21st Nov 2019

A waterfall or stream can make a great addition to your pond. It can be an ideal way to return filtered water, it will inject vital oxygen and may possibly be the pond’s visual centrepiece while adding soothing sound to the garden.

The waterfall’s positioning, design and the materials required in the construction should be fully planned before you begin building the pond.

Preformed Waterfalls

The easiest way of adding a water-way to your pond is to buy and install a preformed waterfall. There are many styles of molded waterfalls available, and they vary from inexpensive plastic waterfalls to realistic fibreglass and resin models. You will need to position the waterfall on a mound of earth at the side of the pond.
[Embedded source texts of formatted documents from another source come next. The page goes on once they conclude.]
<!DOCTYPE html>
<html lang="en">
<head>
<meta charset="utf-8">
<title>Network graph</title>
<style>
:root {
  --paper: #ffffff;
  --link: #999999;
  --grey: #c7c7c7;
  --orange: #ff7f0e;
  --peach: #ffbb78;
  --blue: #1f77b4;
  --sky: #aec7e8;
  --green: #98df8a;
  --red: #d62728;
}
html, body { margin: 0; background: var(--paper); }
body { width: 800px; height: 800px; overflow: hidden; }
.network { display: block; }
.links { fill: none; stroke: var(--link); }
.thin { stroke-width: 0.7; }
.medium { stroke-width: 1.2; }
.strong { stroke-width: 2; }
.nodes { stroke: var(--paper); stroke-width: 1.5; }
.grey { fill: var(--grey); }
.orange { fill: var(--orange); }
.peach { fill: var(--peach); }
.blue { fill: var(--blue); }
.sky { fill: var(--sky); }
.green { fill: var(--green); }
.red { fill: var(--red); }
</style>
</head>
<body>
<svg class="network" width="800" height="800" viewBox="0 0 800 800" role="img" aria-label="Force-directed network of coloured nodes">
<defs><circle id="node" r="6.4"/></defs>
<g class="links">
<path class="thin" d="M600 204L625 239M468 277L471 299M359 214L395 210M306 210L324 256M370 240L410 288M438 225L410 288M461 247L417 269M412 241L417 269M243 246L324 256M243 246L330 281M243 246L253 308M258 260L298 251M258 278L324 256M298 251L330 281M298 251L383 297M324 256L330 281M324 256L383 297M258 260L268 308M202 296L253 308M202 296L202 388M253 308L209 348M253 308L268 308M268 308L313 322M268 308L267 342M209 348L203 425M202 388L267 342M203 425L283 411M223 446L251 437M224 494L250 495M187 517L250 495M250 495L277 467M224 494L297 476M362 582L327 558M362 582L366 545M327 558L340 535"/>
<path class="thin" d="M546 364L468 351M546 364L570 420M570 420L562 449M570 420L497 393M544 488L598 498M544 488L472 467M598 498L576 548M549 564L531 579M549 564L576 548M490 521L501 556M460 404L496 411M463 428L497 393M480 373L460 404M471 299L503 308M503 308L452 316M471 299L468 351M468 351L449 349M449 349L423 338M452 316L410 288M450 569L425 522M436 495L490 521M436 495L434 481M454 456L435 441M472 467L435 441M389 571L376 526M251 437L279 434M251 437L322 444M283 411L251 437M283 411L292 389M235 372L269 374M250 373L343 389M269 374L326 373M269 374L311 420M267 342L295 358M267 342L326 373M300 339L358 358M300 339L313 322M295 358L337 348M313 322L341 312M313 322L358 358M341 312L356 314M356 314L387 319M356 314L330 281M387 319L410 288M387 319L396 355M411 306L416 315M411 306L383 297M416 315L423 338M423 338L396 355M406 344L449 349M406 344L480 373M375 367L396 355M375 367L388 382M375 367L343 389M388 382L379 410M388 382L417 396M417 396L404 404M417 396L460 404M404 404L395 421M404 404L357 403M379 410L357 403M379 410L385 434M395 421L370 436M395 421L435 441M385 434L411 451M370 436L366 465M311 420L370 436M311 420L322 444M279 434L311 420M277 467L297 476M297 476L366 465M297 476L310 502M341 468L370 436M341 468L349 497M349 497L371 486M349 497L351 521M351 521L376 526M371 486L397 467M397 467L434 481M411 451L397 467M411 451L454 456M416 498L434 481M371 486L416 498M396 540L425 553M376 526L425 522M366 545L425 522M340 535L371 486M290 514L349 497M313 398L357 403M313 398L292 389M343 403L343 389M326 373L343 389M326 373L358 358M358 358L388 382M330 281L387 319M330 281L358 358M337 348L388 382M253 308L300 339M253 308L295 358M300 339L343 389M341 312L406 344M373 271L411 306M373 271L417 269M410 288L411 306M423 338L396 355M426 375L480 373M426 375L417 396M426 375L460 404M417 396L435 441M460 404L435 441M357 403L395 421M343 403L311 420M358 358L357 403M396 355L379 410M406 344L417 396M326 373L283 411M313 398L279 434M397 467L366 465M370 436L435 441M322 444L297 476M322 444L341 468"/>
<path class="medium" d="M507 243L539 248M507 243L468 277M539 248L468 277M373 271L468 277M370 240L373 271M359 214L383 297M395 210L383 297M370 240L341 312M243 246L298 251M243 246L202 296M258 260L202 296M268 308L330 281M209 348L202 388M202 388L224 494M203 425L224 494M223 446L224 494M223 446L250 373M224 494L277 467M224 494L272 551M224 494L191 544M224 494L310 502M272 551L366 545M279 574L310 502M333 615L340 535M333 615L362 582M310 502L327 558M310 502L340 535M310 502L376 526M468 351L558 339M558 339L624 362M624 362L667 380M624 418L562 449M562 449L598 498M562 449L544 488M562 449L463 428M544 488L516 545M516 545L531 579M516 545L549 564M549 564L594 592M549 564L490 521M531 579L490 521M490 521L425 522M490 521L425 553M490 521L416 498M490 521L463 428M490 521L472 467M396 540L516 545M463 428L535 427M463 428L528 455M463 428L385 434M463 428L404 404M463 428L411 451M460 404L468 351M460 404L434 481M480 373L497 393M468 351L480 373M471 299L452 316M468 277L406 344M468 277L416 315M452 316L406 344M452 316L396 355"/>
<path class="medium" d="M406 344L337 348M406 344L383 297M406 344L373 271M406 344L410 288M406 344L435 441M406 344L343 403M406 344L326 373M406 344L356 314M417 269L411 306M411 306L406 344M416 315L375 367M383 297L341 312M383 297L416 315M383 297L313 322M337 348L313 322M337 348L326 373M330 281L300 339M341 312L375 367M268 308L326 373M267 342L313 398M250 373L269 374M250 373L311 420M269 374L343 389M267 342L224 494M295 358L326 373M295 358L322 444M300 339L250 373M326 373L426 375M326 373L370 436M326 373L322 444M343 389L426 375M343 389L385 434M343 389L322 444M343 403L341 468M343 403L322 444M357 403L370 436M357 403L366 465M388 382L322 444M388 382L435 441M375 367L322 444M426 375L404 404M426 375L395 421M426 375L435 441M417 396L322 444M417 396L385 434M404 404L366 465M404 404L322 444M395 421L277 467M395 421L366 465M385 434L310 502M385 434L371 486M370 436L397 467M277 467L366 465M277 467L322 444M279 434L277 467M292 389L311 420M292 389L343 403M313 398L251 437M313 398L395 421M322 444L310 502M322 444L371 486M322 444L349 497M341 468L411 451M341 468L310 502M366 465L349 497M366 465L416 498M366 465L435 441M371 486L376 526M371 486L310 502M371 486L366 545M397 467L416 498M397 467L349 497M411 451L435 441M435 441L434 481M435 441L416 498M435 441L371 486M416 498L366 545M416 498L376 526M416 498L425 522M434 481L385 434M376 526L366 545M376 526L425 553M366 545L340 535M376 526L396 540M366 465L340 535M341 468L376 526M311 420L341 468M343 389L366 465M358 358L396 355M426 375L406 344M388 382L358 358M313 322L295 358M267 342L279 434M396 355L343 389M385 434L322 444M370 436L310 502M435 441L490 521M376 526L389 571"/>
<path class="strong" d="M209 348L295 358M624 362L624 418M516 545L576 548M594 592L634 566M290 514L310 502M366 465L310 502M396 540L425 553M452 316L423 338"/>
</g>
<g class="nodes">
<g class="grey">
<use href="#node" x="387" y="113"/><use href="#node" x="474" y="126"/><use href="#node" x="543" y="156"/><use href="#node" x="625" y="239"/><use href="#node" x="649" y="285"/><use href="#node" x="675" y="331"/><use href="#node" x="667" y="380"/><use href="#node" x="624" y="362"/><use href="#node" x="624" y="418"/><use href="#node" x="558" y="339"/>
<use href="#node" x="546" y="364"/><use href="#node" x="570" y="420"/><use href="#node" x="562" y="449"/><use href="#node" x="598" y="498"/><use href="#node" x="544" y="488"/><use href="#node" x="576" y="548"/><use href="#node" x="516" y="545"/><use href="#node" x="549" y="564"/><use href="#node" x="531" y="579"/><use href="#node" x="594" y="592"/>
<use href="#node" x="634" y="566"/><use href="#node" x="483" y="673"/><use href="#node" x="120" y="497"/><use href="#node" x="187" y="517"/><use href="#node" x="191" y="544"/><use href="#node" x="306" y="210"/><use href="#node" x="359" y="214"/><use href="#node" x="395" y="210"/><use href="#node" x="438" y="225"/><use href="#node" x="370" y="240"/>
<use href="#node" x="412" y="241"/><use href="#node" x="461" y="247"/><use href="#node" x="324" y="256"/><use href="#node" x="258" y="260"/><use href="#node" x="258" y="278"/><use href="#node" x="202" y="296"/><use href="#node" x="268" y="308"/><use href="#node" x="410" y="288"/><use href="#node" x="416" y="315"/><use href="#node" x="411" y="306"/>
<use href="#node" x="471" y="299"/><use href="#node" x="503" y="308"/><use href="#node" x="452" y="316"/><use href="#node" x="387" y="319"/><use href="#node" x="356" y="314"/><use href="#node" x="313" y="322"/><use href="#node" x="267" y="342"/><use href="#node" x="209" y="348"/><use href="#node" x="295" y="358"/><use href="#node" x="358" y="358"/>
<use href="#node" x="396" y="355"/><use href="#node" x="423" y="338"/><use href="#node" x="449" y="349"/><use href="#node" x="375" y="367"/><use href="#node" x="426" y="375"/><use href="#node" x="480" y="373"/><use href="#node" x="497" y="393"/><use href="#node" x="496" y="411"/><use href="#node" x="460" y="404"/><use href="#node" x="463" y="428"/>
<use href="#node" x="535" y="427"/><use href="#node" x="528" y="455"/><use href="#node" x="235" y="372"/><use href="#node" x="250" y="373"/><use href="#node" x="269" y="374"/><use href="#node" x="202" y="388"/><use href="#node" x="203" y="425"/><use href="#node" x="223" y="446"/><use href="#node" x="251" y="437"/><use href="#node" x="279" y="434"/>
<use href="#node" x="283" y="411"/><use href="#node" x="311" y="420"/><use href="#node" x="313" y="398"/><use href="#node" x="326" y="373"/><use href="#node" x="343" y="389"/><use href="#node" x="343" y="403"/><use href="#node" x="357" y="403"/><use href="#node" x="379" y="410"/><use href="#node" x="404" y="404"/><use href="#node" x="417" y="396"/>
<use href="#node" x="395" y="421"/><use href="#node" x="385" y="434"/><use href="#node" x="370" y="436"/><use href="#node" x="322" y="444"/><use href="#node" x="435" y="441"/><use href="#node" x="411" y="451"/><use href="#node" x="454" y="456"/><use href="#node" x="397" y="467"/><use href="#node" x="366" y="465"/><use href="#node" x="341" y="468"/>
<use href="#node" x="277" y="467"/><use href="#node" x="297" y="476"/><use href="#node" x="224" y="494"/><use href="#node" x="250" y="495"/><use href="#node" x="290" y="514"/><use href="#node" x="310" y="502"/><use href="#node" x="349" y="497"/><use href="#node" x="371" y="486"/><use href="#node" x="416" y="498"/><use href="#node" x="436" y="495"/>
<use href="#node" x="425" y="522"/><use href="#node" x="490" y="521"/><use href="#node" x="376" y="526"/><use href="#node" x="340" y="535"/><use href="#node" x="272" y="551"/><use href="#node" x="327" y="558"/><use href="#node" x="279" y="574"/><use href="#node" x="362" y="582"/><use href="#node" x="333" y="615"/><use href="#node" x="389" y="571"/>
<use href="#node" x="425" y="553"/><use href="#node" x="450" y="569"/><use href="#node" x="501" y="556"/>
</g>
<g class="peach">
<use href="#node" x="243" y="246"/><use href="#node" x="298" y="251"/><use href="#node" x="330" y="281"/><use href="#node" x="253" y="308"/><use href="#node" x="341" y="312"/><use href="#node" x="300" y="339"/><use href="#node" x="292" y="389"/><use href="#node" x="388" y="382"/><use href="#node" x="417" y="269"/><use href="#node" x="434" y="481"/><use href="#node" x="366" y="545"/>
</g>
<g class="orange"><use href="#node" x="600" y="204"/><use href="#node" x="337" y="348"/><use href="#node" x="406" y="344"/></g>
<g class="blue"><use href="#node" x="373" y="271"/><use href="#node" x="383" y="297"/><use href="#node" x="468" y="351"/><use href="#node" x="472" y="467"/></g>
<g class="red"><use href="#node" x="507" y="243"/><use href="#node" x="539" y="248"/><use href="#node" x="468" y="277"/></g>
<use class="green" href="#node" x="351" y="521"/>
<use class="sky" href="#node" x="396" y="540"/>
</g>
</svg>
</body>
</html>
Altering the gradient of the waterfall adjusts the flow of the cascading water to the desired effect.

Liner-based Waterfalls and Streams

A self-made waterfall or stream will ensure that your finished water-way will match the style of the rest of the pond and garden. It is also an ideal use of any excess liner and underlay which was removed when you built your pond, although long, narrow lengths are available to buy.The liner can be hidden with rocks and cobbles, placed to divert the flow and create a natural effect. Also, slate is an ideal material for creating smooth lips for the water to cascade over.It may be necessary to concrete some rocks in place. In this event it is important to paint the concrete with a pond sealer to prevent lime leaching into the water.Another material ideal for giving streams and waterfalls a natural look is stone liner.

Stainless Steel Blades

Stainless steel blades are designed for more contemporary features, and deliver a sheer, ‘clean-cut’ curtain of water into the pond, ideal for a formal pond design.Stainless steel blades can be attached onto a vertical wall, or built into the brick-work. Some blade designs come with a row of LED lights built in along the lip which create a stunning effect after dark.Blades usually require a larger flow rate of water when compared to other waterfalls. This is to sustain the sheer fall of the water, which would begin to taper and form a ‘v’ shape if the flow was not great enough. The flow rate required is usually given by the manufacturer.